Last night we had an amazing noche de hogar with three of the less active members we are teaching, all young men age 18. All three of them came to church. RC also came to the noche de hogar, and he gave the closing prayer! There were like 15 people there and he said the closing prayer!!!! I think that was the best part of my week. He still has doubts about being baptized, but they are more social than doctrinal. He is worried about losing his friends and changing is life. But yesterday, those three less active young men invited RC to hang out with them after the noche de hogar. YES! SCORE! I can just see every single one of those boys with a black name tag.
On Friday night, we had another noche de hogar, well, its the noche de hogar that we do every Friday night. RC came, and one other recent convert. It was a small group, but we had so much fun! We played ninga for like 45 minutes! BEST EVER! Then we ate potato chips and cookies . not so good for the eating healthy plan. So, my companion and I left our backpacks with the other sister missionaries and ran home. RC came with us . . super fun. I creamed them both!
On Saturday we found a Lamanite. A man named Luis who is native mapuche. We taught him about the book of mormon and how it was written by his ancestors and was written for him! At the end of the lesson he offered the prayed in his native language, and both Hna Alsono and I felt the spirit so strongly. Thats Lamanite language! SWEET!
This morning we played basketball again. My team lost by 2 points! Lame. But it was super fun.
Okay, to answer your questions. Only a few friends from the mission email me every once and a while. Grammie writes me, and Amy. . . thank so much for all your support! US food that I miss . .depends on the day, but i miss stuff like gold fish, peanut butter, and home made mom food. The food I will miss from Chile. . wow, the list is too long. But a few things will be, Bon o Bon, galleta Toddy, and galleta Frac, the bread, pastel de choclo, empanadas de queso, sopapillas, and the ice cream! The best thing I ate last week . . . Sopapillas pasadas! YUM!! And Boys . . listen to me . . PRACTICE YOUR PIANO!!
Okay, here are my closing thoughts, sorry for the disorder. Hna Essig, in her closing testimony in zone conference said a lot of very deep things, but what most called my attention was when she said "Sometimes you have to look back to see how far you've come." I did that this week. I took out my first mission journal and read through my first days in the mission. Wow, I took a trip to the past and it surprised me. I am not nearly done with journey, but I have come far. The goal is to be perfect, even as Christ is perfect, and I feel like the mission has given me a push start, like the swimmers who push off the wall to get a boost. That push, for me, was and is the mission. The course still must be swam, but that boost gives directions and speed.
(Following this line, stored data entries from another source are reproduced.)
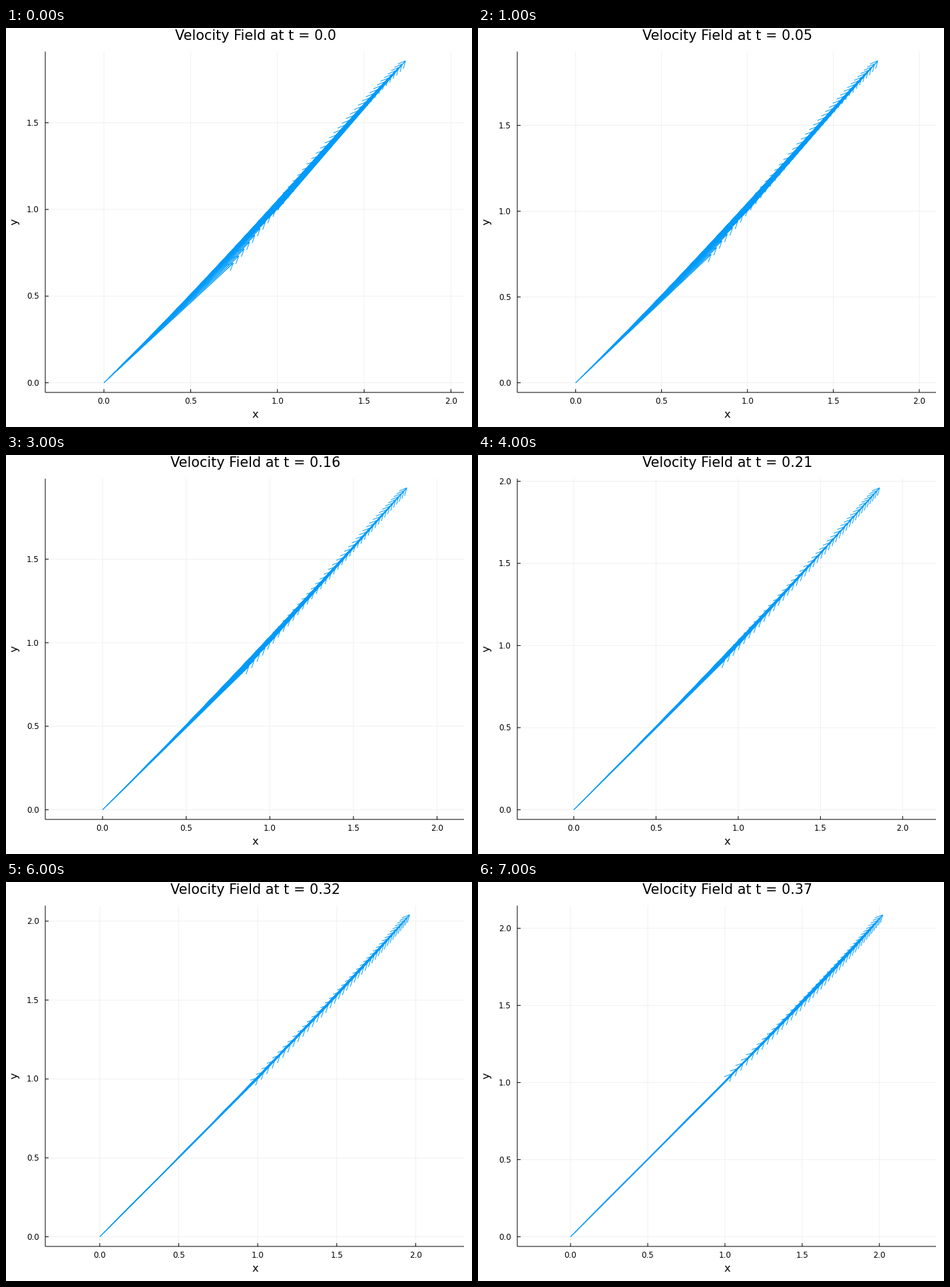
These frames come from a looping animation (700 px wide and 600 px high, 8 s). A matplotlib script:

```python
import numpy as np
import matplotlib.pyplot as plt
from matplotlib.animation import FuncAnimation
from matplotlib.collections import LineCollection

W, H, DPI = 700, 600, 100
PT = 72 / DPI                      # points per pixel
LEFT, RIGHT, TOP, BOTTOM = 59, 688, 35.5, 548
ZERO_Y = 533.5                     # pixel row of y = 0
REACH = 484                        # pixel height of the tallest arrow tip
MID_X = 373.5
FRAMES, STEPS = 8, 19
BLUE, GRID = "#009afa", "#f0f0f0"

plt.rcParams["font.family"] = "DejaVu Sans"
fig = plt.figure(figsize=(W / DPI, H / DPI), dpi=DPI, facecolor="white")
ax = fig.add_axes([0, 0, 1, 1])
s = np.linspace(0, 1, 40)


def velocity(k):
    """Velocity along the diagonal at step k, quadratic in position."""
    u0 = 0.745 + 0.043 * k
    u1 = 0.7375 + 0.0168 * k + 0.0034 * k**2
    v1 = 0.857 + 0.016 * k + 0.0024 * k**2
    bulge = 0.25 + 0.03 * k
    u = u0 + (u1 - u0) * s + bulge * s * (1 - s)
    # difference between the two components
    d0 = -0.055 + 0.0155 * k - 0.0009 * k**2
    d1 = v1 - u1
    skew = 0.2 - 0.04 * k
    v = u + d0 + (d1 - d0) * s + skew * s * (1 - s)
    return u, v


def line(x, y, color):
    ax.plot(x, y, color=color, lw=PT, solid_capstyle="butt", snap=False)


def text(x, y, label, size, **kw):
    kw = {"ha": "center", "va": "baseline", **kw}
    ax.text(x, y, label, fontsize=size * PT, color="black", **kw)


def arrows(px, py, qx, qy):
    """Shafts and open heads, in pixels."""
    length = np.hypot(qx - px, qy - py)
    dx, dy = (qx - px) / length, (qy - py) / length
    back, side = 11, 5.5
    bx, by = qx - back * dx, qy - back * dy
    shafts = np.stack([np.c_[px, py], np.c_[qx, qy]], axis=1)
    heads = np.stack([np.c_[bx - side * dy, by + side * dx],
                      np.c_[qx, qy],
                      np.c_[bx + side * dy, by - side * dx]], axis=1)
    # shafts are laid down twice, which makes them denser than the heads
    for parts in (shafts, shafts, heads):
        ax.add_collection(LineCollection(parts, colors=BLUE, linewidths=PT,
                                         zorder=3))


def draw(k):
    ax.clear()
    ax.set_xlim(0, W)
    ax.set_ylim(H, 0)
    ax.axis("off")

    u, v = velocity(k)
    scale = REACH / (s + v).max()
    zero_x = MID_X - scale * (s + u).max() / 2

    def to_x(x):
        return zero_x + scale * x

    def to_y(y):
        return ZERO_Y - scale * y

    ticks = np.arange(0, 3, 0.5)
    xs = [(t, to_x(t)) for t in ticks if to_x(t) <= RIGHT]
    ys = [(t, to_y(t)) for t in ticks if to_y(t) >= TOP]
    for _, x in xs:
        line([x, x], [TOP, BOTTOM], GRID)
    for _, y in ys:
        line([LEFT, RIGHT], [y, y], GRID)

    line([LEFT, RIGHT], [BOTTOM, BOTTOM], "black")
    line([LEFT, LEFT], [TOP, BOTTOM], "black")
    for t, x in xs:
        line([x, x], [BOTTOM, BOTTOM - 5], "black")
        text(x, 565, f"{t:.1f}", 11.9)
    for t, y in ys:
        line([LEFT, LEFT + 5], [y, y], "black")
        text(50, y + 4.3, f"{t:.1f}", 11.9, ha="right")

    arrows(to_x(s), to_y(s), to_x(s + u), to_y(s + v))

    text(374.5, 18, f"Velocity Field at t = {round(k / STEPS, 2)}", 20.8)
    text(374, 586, "x", 16.3)
    text(13.5, 291.5, "y", 16.3, rotation=90, va="center")
    return ax.get_children()


anim = FuncAnimation(fig, draw, frames=FRAMES, interval=1000,
                     repeat=True, repeat_delay=0, blit=False)
plt.show()
```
The mission boost started my progression. I don’t feel like the same person. My goals have changed. My outlook on life has changed. And my vision of the future and of myself have changed.
In zone conference all those who just arrived and its their first zone conference have to present themselves in the beginning, and at the end of the conference all those who are finishing the mission give their testimony. I remember listening to the testimonies of all those who came before me, but I never thought that it would actually be my turn someday. But it was. As I was giving y testimony, tears gathered in my eyes as I realized that the mission isn’t going to last forever. Beginnings are hard, and endings are sad, its the middle that counts. I am going to make these last few weeks count.
I love you so much, family. Thanks for all the support and all the letters. You really are the best!